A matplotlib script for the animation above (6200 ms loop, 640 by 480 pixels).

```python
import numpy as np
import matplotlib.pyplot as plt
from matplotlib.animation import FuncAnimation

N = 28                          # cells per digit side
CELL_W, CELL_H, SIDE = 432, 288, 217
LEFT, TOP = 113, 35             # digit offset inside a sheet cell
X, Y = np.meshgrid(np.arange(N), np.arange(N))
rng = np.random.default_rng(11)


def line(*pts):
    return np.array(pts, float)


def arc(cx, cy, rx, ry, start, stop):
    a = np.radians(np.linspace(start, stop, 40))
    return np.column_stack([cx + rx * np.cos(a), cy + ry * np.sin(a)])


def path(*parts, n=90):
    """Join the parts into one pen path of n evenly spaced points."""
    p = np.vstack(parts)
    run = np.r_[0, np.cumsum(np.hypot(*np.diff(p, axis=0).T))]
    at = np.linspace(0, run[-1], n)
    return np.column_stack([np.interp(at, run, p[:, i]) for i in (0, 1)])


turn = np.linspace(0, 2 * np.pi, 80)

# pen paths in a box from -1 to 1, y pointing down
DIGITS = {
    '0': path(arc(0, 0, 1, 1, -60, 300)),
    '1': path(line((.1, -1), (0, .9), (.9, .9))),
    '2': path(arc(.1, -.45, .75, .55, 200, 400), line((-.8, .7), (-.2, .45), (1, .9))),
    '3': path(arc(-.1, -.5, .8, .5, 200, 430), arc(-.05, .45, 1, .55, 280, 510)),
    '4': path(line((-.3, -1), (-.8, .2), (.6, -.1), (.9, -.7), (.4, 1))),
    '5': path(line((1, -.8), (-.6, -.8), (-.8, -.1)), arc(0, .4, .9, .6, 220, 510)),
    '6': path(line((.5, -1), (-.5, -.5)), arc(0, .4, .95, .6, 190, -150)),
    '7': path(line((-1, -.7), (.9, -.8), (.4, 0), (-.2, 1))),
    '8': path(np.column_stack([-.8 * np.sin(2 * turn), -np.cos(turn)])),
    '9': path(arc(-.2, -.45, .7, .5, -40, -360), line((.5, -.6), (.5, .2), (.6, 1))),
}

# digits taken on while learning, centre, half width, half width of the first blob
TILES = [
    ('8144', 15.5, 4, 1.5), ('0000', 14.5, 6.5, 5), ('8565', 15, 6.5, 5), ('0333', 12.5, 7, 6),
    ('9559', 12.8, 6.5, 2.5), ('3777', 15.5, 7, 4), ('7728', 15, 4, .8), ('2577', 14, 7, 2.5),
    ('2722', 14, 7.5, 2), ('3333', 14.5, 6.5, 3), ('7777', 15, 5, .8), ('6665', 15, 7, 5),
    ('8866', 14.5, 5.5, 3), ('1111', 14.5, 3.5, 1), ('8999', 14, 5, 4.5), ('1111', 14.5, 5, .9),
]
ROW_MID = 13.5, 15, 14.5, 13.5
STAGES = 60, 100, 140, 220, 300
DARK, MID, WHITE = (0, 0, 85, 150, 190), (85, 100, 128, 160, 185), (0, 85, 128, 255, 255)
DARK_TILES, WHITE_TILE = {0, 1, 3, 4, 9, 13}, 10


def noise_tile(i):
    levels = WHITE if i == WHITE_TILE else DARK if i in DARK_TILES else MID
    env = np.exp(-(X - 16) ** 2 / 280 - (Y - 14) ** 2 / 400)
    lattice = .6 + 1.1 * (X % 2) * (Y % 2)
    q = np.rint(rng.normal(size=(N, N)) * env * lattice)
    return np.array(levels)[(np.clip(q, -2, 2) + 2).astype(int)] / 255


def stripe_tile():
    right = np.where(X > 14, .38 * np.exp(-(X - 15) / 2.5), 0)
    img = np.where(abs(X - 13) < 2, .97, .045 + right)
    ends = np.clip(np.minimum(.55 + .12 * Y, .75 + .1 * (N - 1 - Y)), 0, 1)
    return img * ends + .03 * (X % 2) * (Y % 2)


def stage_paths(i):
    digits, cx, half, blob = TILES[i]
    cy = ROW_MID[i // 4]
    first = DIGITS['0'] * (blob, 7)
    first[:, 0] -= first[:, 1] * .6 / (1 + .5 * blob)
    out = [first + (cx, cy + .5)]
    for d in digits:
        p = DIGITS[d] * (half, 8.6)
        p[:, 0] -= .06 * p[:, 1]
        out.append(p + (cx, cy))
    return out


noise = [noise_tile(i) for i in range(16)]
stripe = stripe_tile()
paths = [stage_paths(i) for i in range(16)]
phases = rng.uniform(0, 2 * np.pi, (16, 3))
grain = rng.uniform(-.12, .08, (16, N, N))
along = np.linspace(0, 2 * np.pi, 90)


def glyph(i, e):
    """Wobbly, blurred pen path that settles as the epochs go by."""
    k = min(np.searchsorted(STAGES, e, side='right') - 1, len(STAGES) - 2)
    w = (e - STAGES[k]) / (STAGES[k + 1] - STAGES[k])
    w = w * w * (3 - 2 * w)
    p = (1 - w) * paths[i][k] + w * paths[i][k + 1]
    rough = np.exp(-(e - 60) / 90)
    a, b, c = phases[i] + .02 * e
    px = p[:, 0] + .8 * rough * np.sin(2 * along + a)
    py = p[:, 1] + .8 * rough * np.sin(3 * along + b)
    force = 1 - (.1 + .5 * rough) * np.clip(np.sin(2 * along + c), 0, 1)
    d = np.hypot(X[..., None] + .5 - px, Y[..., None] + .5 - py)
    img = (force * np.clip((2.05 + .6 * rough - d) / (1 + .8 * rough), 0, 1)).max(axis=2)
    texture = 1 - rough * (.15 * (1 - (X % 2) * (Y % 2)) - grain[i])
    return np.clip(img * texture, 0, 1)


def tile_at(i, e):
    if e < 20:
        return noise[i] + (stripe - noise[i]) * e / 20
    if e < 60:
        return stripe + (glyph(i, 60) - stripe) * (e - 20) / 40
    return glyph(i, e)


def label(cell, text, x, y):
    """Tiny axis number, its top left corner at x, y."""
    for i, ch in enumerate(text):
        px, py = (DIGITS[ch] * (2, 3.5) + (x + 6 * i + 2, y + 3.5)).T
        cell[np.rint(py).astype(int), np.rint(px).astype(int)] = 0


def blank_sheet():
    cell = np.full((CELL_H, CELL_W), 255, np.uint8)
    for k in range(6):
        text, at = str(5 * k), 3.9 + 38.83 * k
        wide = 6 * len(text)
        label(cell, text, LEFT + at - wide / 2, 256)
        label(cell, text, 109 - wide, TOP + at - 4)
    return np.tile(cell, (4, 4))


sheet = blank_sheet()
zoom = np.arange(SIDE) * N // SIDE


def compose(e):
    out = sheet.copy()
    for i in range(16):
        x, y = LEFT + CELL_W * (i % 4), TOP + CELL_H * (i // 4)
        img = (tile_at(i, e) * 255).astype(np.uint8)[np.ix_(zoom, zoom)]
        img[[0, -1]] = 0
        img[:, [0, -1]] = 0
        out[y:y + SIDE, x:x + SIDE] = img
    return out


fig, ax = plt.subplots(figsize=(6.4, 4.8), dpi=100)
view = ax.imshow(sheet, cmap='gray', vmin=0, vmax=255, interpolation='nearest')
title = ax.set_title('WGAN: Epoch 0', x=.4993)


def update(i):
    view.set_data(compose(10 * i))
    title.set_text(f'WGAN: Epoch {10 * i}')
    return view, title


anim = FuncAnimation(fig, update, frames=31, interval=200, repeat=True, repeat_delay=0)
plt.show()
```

> Task description
The answer should be one number: how many lines in the listing above contain "clip".

> Solution to this exercise
5